[EXERCISE AIM]
Return the lines below that contain "keyNine".

[TASK DATA]

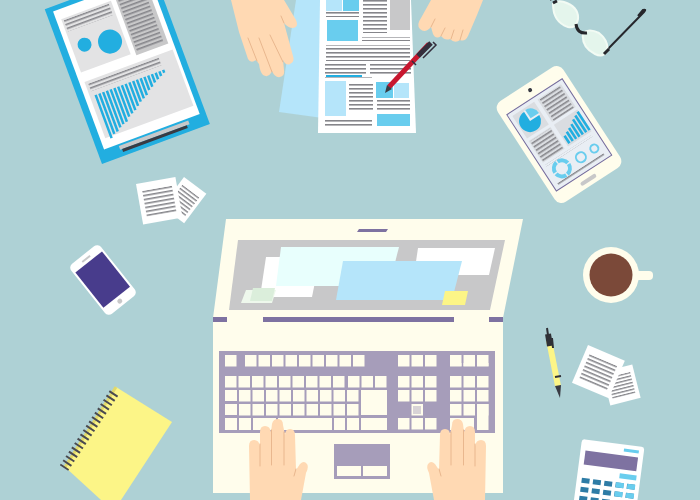
<!DOCTYPE html>
<html lang="en">
<head>
<meta charset="utf-8">
<title>Office desk from above</title>
<style>
:root{--desk:#aed1d5;--cream:#fffdec;--white:#fff;--sky:#22aee0;--aqua:#69cdee;--pale:#b5e5fa;--grey:#c8c8c9;--light:#e3e3e4;--ink:#77777b;--dark:#393b43;--mauve:#a69dba;--plum:#7e72a1;--indigo:#483c8c;--skin:#ffd9b3;--crease:#e9b78e;--yellow:#fcf587}
html,body{margin:0;width:700px;height:500px;overflow:hidden;background:var(--desk)}
svg{display:block}
.cream{fill:var(--cream)}.white{fill:var(--white)}.sky{fill:var(--sky)}.aqua{fill:var(--aqua)}.pale{fill:var(--pale)}.grey{fill:var(--grey)}.light{fill:var(--light)}.dark{fill:var(--dark)}.mauve{fill:var(--mauve)}.plum{fill:var(--plum)}.indigo{fill:var(--indigo)}.skin{fill:var(--skin)}.yellow{fill:var(--yellow)}
.crease{fill:none;stroke:var(--crease);stroke-width:1;stroke-linecap:round}
.text{fill:url(#textLines)}
.ring{fill:none;stroke:var(--aqua)}
</style>
</head>
<body>
<svg width="700" height="500" viewBox="0 0 700 500" role="img" aria-label="Two people working at a desk with a laptop, papers, tablet and stationery, seen from above">
<defs>
<pattern id="textLines" width="60" height="4" patternUnits="userSpaceOnUse"><rect width="60" height="1.6" fill="#85858a"/></pattern>
<rect id="key" class="cream" width="11.5" height="11.5"/>
<g id="keyTrio"><use href="#key"/><use href="#key" x="13.5"/><use href="#key" x="27"/></g>
<g id="keyNine"><use href="#keyTrio"/><use href="#keyTrio" x="40.5"/><use href="#keyTrio" x="81"/></g>
<g id="typingHand">
<path class="skin" d="M250 500L249 446Q249 440 254 440Q259 440 260 446V432Q260 426 265 426Q270 426 271 432L272 424Q273 419 278 419Q283 419 283 425L285 435Q285 429 290 429Q295 429 295 435L296 470L300 464Q304 460 307 464Q309 467 306 473L301 500Z"/>
<path class="crease" d="M260 444V466M271.500 430V465M284 432V465M296 469L294 476"/>
</g>
<g id="notes">
<rect class="white" width="40" height="41"/>
<rect class="text" x="5" y="8" width="30" height="26"/>
</g>
</defs>

<rect id="desk" width="700" height="500" fill="var(--desk)"/>

<g id="clipboard" transform="translate(102 164) rotate(-20.300)">
<rect class="sky" y="-165" width="115" height="165"/>
<rect class="white" x="7" y="-160" width="102" height="147"/>
<rect class="light" x="12" y="-150" width="53" height="57"/>
<rect class="text" x="14" y="-148" width="48" height="12"/>
<circle class="sky" cx="25" cy="-118" r="7"/>
<circle class="sky" cx="50" cy="-112" r="12"/>
<rect class="grey" x="70" y="-150" width="34" height="60"/>
<rect class="text" x="72" y="-148" width="28" height="55"/>
<rect class="light" x="12" y="-83" width="94" height="60"/>
<rect class="text" x="15" y="-80" width="75" height="8"/>
<path d="M18-67V-21M22-67V-24M26-67V-25M30-67V-28M34-67V-30M38-67V-31M42-67V-35M46-67V-37M50-67V-39M54-67V-42M58-67V-45M62-67V-47M66-67V-49M70-67V-53M74-67V-55M78-67V-58M82-67V-60M86-67V-62M90-67V-64" stroke="var(--sky)" stroke-width="2.500"/>
<rect class="grey" x="22" y="-11" width="74" height="4"/>
<rect class="dark" x="24" y="-7" width="69" height="3"/>
</g>

<g id="report">
<path class="pale" d="M296 0H330V119L279 112Z"/>
<path class="white" d="M320 0H411L416 133H318Z"/>
<path class="grey" d="M390 0H410V30H390Z"/>
<path class="pale" d="M326 0H342V11H326ZM325 81H346V116H325ZM394 83H409V98H394Z"/>
<path class="aqua" d="M343 0H359V11H343ZM327 20H358V41H327ZM376 82H393V98H376ZM377 114H410V126H377Z"/>
<path class="text" d="M326 12H359V17H326ZM363 0H387V33H363ZM362 37H410V41H362ZM326 45H410V61H326ZM325 64H366V74H325ZM370 64H411V74H370ZM325 77H372V79H325ZM349 84H373V112H349ZM377 100H410V110H377ZM325 120H372V127H325Z"/>
<rect class="sky" x="326" y="75" width="36" height="2"/>
</g>

<g id="redPen">
<path d="M389 87L429 44" stroke="#c8172f" stroke-width="5"/>
<path d="M418 56L431 43" stroke="#332e3c" stroke-width="5"/>
<path class="dark" d="M385 93L387 85L392 89Z"/>
<path d="M433 42L436 45L423 58M412 61L416 65" fill="none" stroke="#332e3c" stroke-width="1.500"/>
</g>

<g id="readerLeftHand">
<path class="skin" d="M231 0H284L296 20Q299 27 293 28Q288 28 284 23L293 56Q295 62 290 64Q286 66 283 60L284 70Q285 76 280 77Q275 78 272 71L271 73Q268 78 263 75Q260 72 259 64L256 60Q251 64 248 59L239 32Z"/>
<path class="crease" d="M248 38L257 61M259 38L272 72M270 35L283 62M281 16L284 23"/>
</g>
<g id="readerRightHand">
<path class="skin" d="M431 0H483L477 15L468 36Q465 42 460 40Q455 44 450 39Q445 41 441 36Q436 40 433 34L431 27Q425 34 420 29Q416 25 421 18Z"/>
<path class="crease" d="M431 27L435 19M441 36L445 28M451 39L454 30M460 40L463 30"/>
</g>

<g id="glasses">
<path d="M605 52L644 12Q647 9 643 10L638 16" fill="none" stroke="#26272c" stroke-width="2"/>
<path d="M550 0L556 -4" stroke="#26272c" stroke-width="2"/>
<path d="M553 4Q557 0 564 2Q579 7 578 19Q576 29 568 27Q553 22 553 4ZM583 33Q589 28 599 33Q609 41 607 51Q603 58 595 54Q581 47 583 33Z" fill="#e4f5ec" stroke="#f2fbf4" stroke-width="2"/>
<path d="M576 24Q577 34 587 33M553 3L557 1M604 54L609 49" fill="none" stroke="#26272c" stroke-width="3"/>
</g>

<g id="tablet" transform="translate(559 134.500) rotate(-33)">
<rect class="cream" x="-39" y="-60" width="78" height="120" rx="8"/>
<rect x="-33" y="-45" width="66" height="91" fill="#e9eef4" stroke="#756c9d"/>
<circle class="dark" cy="-53" r="2"/>
<rect class="grey" x="-9" y="52" width="18" height="4" rx="2"/>
<path class="grey" d="M-29 -41H-3V-14H-29ZM1 -41H29V-14H1ZM-29 -11H-3V15H-29ZM1 -11H29V15H1Z" opacity=".45"/>
<path class="text" d="M3 -40H27V-14H3ZM-28 -10H-4V14H-28Z"/>
<circle class="sky" cx="-17" cy="-27" r="11"/>
<path fill="#e9eef4" d="M-17 -27V-39A12 12 0 0 1 -5 -27Z"/>
<path class="aqua" d="M-15 -29V-39A10 10 0 0 1 -5 -29Z"/>
<path d="M4 13V4M8 13V2M12 13V0M16 13V-2M20 13V-5M24 13V-7M28 13V-9" stroke="var(--sky)" stroke-width="2.600"/>
<circle class="ring" cx="-16" cy="30" r="8" stroke-width="4" stroke-dasharray="11 1.500"/>
<circle class="ring" cx="6" cy="31" r="5" stroke-width="2"/>
<circle class="ring" cx="22" cy="31" r="4" stroke-width="2"/>
<path class="text" d="M-28 18H27V20H-28ZM-28 40H27V43H-28Z"/>
</g>

<g id="leftNotes">
<use href="#notes" transform="translate(184 177) rotate(37) scale(.700 .900)"/>
<use href="#notes" transform="translate(136 184) rotate(-10)"/>
</g>

<g id="phone" transform="translate(103 280) rotate(-38.500)">
<rect class="white" x="-19" y="-32" width="38" height="64" rx="5"/>
<rect class="indigo" x="-17" y="-23" width="34" height="45"/>
<rect class="grey" x="-5" y="-28" width="10" height="2"/>
<circle class="grey" cy="27" r="2.500"/>
</g>

<g id="coffee">
<rect class="cream" x="626" y="271" width="27" height="9" rx="4"/>
<circle class="cream" cx="611" cy="275" r="28"/>
<circle cx="611" cy="275" r="21.500" fill="#7b4939"/>
</g>

<g id="notebook">
<path class="yellow" d="M116 387L172 422L121 500H101L65 467Z"/>
<path d="M116 387L65 467" stroke="#e1d96c" stroke-width="3"/>
<path d="M114 393L64 468" fill="none" stroke="#4a4a50" stroke-width="10" stroke-dasharray="2 3.200"/>
</g>

<g id="yellowPen">
<path d="M549 340L558 386" stroke="var(--yellow)" stroke-width="6"/>
<path d="M548 334L550 346" stroke="#2f3036" stroke-width="6"/>
<path d="M547 328L548 335M553 348L552 338M555 377L561 376" fill="none" stroke="#2f3036" stroke-width="2"/>
<path class="dark" d="M555 386L561 385L560 398Z"/>
</g>

<g id="rightNotes">
<use href="#notes" transform="translate(602 372) rotate(-14) scale(.780 .840)"/>
<use href="#notes" transform="translate(588 345) rotate(23)"/>
</g>

<g id="calculator" transform="translate(582 439) rotate(7.500)">
<rect class="white" width="63" height="75" rx="3"/>
<rect class="plum" x="5" y="11" width="53" height="14"/>
<rect class="aqua" x="43" y="4" width="15" height="3"/>
<rect class="aqua" x="42" y="29" width="17" height="5"/>
<path d="M5 41H59M5 50H59M5 59H59" stroke="#2e7ca6" stroke-width="5" stroke-dasharray="8 3.400"/>
<path d="M39.500 41H59M39.500 50H59" stroke="var(--aqua)" stroke-width="5" stroke-dasharray="8 3.400"/>
</g>

<g id="laptop">
<path class="cream" d="M226 219H523L503 318V493H213V318Z"/>
<path class="grey" d="M238 240H505L490 310H229Z"/>
<g id="windows">
<path class="white" d="M266 257H320L312 297H260Z"/>
<path fill="#e8fffd" d="M281 247H399L389 286H276Z"/>
<path class="white" d="M418 248H495L489 275H414Z"/>
<path class="pale" d="M343 261H462L452 300H336Z"/>
<path fill="#eef8ec" d="M246 290H276L272 303H241Z"/>
<path fill="#dbeedb" d="M253 288H275L272 301H250Z"/>
<path class="yellow" d="M445 291H468L465 305H442Z"/>
</g>
<path class="plum" d="M359 229H388L386 232H357Z"/>
<path class="plum" d="M213 317H227V322H213ZM263 317H454V322H263ZM489 317H503V322H489Z"/>
<rect class="mauve" x="219" y="351" width="276" height="82"/>
<g id="keys">
<use href="#key" x="225" y="355"/>
<use href="#keyNine" x="245" y="355"/>
<use href="#keyTrio" x="398" y="355"/>
<use href="#keyTrio" x="450" y="355"/>
<use href="#keyNine" x="225" y="376"/><use href="#keyTrio" x="348" y="376"/>
<use href="#keyNine" x="239" y="390"/>
<use href="#keyNine" x="239" y="404"/>
<path class="cream" d="M225 390H237V401H225ZM225 404H237V415H225ZM361 390H387V415H361ZM225 418H237V430H225ZM239 418H251V430H239ZM253 418H276V430H253ZM278 418H332V430H278ZM334 418H345V430H334ZM347 418H359V430H347ZM361 418H387V430H361Z"/>
<use href="#keyTrio" x="398" y="376"/><use href="#keyTrio" x="398" y="390"/>
<use href="#key" x="411.500" y="404"/>
<use href="#keyTrio" x="398" y="418"/>
<rect class="plum" x="413" y="406" width="8" height="8" opacity=".3"/>
<use href="#keyTrio" x="450" y="363"/>
<use href="#keyTrio" x="450" y="376"/><use href="#keyTrio" x="450" y="390"/><use href="#keyTrio" x="450" y="404"/>
<path class="cream" d="M450 418H474V430H450ZM477 404H488.500V430H477Z"/>
<path class="mauve" d="M448 366.500H490V376H448Z"/>
</g>
<rect class="mauve" x="334" y="444" width="56" height="35"/>
<path class="cream" d="M337 466H361V476H337ZM363 466H387V476H363Z"/>
</g>

<use href="#typingHand"/>
<use href="#typingHand" transform="translate(735 0) scale(-1 1)"/>
</svg>
</body>
</html>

[EXERCISE SOLUTION]
<g id="keyNine"><use href="#keyTrio"/><use href="#keyTrio" x="40.5"/><use href="#keyTrio" x="81"/></g>
<use href="#keyNine" x="245" y="355"/>
<use href="#keyNine" x="225" y="376"/><use href="#keyTrio" x="348" y="376"/>
<use href="#keyNine" x="239" y="390"/>
<use href="#keyNine" x="239" y="404"/>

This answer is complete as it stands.